Task data: Begin
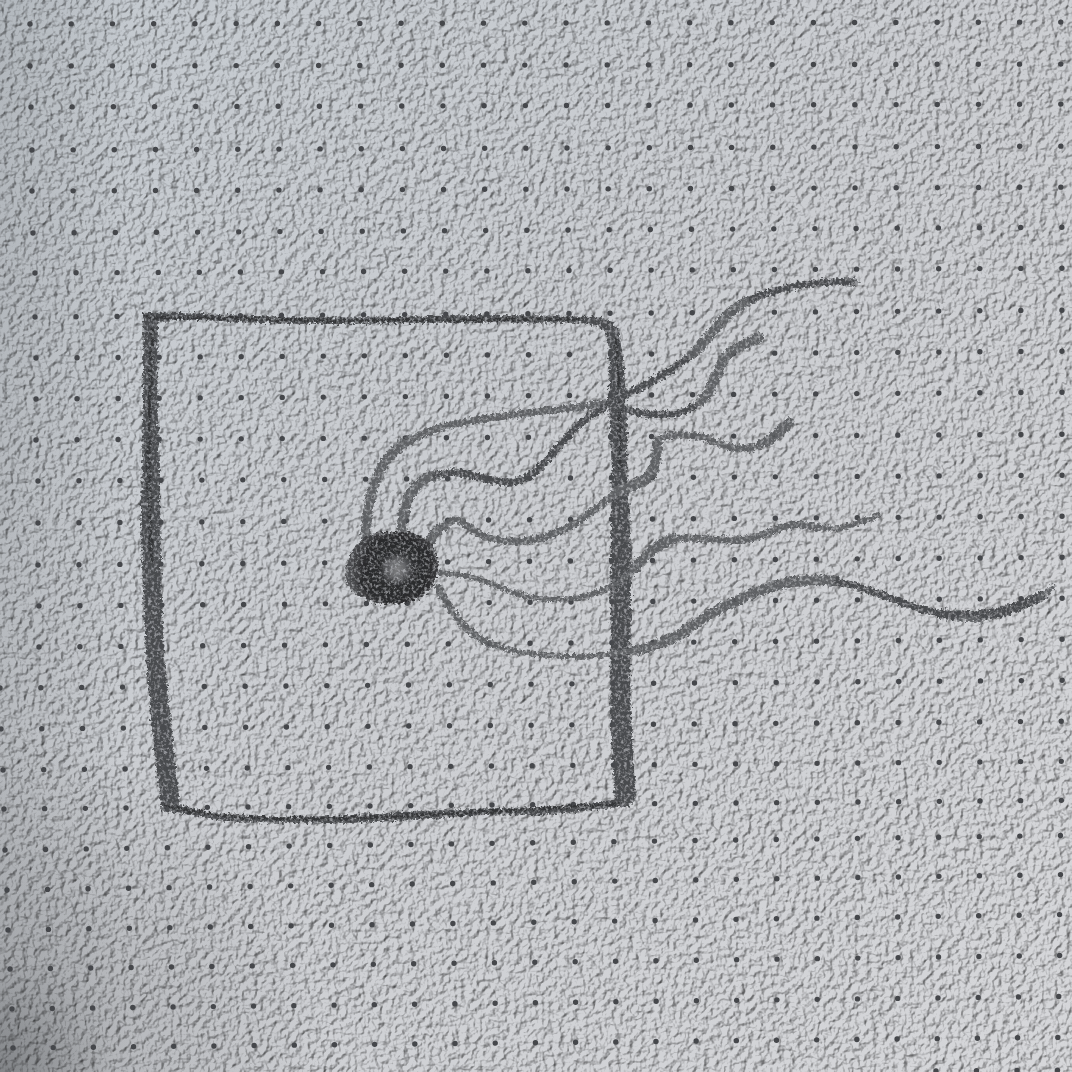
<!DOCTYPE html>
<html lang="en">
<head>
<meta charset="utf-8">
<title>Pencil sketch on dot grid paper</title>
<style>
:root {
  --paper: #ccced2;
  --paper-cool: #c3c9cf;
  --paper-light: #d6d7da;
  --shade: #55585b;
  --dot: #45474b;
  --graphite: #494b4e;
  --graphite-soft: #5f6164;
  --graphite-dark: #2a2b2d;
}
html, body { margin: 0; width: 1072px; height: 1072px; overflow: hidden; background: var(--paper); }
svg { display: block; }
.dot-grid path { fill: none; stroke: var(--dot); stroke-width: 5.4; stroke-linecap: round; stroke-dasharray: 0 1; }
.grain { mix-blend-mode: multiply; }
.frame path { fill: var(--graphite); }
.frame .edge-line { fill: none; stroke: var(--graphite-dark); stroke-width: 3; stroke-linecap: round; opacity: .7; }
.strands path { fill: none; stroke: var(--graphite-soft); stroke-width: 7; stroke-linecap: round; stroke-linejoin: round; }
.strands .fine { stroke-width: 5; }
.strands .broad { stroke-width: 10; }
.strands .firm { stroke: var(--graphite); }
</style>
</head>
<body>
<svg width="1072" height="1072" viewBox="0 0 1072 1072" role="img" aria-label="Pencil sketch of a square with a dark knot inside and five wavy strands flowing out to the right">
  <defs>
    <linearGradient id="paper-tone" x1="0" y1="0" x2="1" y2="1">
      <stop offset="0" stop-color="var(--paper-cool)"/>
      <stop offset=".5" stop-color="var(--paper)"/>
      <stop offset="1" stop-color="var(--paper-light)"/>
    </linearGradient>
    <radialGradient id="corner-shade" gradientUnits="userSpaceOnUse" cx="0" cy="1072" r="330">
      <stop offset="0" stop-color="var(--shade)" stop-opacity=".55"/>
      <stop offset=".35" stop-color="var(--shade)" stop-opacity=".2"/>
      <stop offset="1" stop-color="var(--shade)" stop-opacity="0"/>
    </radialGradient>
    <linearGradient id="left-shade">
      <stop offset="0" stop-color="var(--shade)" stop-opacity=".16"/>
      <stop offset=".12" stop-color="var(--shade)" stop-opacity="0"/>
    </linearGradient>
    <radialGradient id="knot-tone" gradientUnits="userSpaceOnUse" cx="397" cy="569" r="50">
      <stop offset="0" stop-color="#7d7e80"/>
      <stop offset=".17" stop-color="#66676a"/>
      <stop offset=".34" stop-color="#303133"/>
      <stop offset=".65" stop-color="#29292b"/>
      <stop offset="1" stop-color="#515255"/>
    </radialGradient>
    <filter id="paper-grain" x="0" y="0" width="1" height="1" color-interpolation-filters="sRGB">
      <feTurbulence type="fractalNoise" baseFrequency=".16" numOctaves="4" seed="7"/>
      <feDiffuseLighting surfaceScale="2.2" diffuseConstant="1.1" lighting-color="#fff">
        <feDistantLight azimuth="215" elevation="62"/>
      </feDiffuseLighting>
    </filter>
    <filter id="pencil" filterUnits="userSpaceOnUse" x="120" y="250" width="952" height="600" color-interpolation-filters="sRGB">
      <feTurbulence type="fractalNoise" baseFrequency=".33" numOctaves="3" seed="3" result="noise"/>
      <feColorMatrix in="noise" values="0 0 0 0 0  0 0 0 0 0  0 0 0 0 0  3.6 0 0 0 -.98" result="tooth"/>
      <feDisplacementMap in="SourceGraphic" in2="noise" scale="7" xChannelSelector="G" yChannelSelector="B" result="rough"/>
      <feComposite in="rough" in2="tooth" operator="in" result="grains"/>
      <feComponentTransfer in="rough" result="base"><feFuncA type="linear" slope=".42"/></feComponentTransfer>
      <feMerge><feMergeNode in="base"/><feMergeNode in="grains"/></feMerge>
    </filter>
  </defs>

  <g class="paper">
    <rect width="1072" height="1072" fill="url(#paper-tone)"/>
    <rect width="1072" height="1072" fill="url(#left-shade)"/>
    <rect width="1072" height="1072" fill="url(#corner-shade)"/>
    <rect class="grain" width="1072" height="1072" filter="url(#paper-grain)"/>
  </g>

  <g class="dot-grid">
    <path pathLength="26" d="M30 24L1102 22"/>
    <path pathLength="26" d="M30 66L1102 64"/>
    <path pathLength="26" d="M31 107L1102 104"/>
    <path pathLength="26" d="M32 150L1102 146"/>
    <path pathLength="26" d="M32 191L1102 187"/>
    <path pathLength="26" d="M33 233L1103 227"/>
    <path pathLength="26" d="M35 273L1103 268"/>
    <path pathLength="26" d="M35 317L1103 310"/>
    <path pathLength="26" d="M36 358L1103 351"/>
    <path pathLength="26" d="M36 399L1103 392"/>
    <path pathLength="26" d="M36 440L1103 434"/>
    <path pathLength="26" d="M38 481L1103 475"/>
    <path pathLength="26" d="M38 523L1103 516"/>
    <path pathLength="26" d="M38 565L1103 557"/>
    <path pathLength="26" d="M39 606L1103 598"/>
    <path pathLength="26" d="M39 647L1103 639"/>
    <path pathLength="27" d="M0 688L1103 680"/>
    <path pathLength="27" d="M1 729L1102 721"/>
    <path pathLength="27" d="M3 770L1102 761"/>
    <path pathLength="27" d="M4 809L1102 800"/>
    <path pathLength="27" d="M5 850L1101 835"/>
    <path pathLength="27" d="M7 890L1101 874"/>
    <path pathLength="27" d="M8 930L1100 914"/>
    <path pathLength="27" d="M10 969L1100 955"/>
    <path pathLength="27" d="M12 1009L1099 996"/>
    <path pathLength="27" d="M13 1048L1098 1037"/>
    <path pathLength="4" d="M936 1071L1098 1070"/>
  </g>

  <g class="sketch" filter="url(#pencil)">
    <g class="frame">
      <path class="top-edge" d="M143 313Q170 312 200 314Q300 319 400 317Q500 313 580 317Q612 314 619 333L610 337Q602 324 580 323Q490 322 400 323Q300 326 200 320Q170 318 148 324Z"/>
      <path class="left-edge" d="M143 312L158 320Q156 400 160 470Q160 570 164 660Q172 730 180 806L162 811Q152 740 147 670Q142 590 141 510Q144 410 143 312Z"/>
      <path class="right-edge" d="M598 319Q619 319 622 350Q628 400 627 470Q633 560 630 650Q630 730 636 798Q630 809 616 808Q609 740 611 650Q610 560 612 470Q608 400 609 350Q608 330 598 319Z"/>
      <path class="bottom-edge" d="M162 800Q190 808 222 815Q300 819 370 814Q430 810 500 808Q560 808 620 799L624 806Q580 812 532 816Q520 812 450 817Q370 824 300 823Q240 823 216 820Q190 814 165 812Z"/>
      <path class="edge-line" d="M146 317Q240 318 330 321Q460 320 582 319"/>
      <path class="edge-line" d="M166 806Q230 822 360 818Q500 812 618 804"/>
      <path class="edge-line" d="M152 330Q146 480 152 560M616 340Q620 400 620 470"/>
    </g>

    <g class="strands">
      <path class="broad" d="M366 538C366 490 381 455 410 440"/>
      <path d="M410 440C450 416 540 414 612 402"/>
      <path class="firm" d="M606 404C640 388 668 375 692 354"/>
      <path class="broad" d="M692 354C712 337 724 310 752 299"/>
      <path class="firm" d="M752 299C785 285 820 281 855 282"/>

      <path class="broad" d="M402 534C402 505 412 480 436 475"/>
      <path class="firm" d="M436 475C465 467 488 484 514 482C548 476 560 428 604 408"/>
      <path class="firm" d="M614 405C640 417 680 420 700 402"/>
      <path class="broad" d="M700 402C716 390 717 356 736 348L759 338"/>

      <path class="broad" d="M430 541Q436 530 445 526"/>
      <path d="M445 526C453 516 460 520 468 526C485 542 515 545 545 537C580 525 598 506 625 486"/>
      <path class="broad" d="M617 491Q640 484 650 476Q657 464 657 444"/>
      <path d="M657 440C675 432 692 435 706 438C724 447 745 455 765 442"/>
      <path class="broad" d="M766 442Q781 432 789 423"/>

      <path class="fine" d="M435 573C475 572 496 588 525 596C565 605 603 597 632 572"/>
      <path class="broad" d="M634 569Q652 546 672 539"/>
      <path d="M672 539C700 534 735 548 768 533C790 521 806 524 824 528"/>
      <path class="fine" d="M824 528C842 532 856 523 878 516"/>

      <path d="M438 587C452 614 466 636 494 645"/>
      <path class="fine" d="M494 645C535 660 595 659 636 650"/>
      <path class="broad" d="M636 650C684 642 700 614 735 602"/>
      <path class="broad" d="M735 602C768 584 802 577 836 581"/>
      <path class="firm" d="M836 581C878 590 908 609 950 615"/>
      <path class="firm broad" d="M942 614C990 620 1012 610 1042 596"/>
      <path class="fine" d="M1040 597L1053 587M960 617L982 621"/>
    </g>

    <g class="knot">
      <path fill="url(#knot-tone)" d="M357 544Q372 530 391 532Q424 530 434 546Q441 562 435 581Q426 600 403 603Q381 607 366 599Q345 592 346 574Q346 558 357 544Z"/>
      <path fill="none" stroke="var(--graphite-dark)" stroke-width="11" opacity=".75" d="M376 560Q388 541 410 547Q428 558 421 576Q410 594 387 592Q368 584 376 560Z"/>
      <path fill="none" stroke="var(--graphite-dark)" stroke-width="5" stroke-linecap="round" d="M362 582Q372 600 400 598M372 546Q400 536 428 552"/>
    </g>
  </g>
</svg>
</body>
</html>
Task data: End
Return a copy of each line of the material that holds the word "broad".

.strands .broad { stroke-width: 10; }
      <path class="broad" d="M366 538C366 490 381 455 410 440"/>
      <path class="broad" d="M692 354C712 337 724 310 752 299"/>
      <path class="broad" d="M402 534C402 505 412 480 436 475"/>
      <path class="broad" d="M700 402C716 390 717 356 736 348L759 338"/>
      <path class="broad" d="M430 541Q436 530 445 526"/>
      <path class="broad" d="M617 491Q640 484 650 476Q657 464 657 444"/>
      <path class="broad" d="M766 442Q781 432 789 423"/>
      <path class="broad" d="M634 569Q652 546 672 539"/>
      <path class="broad" d="M636 650C684 642 700 614 735 602"/>
      <path class="broad" d="M735 602C768 584 802 577 836 581"/>
      <path class="firm broad" d="M942 614C990 620 1012 610 1042 596"/>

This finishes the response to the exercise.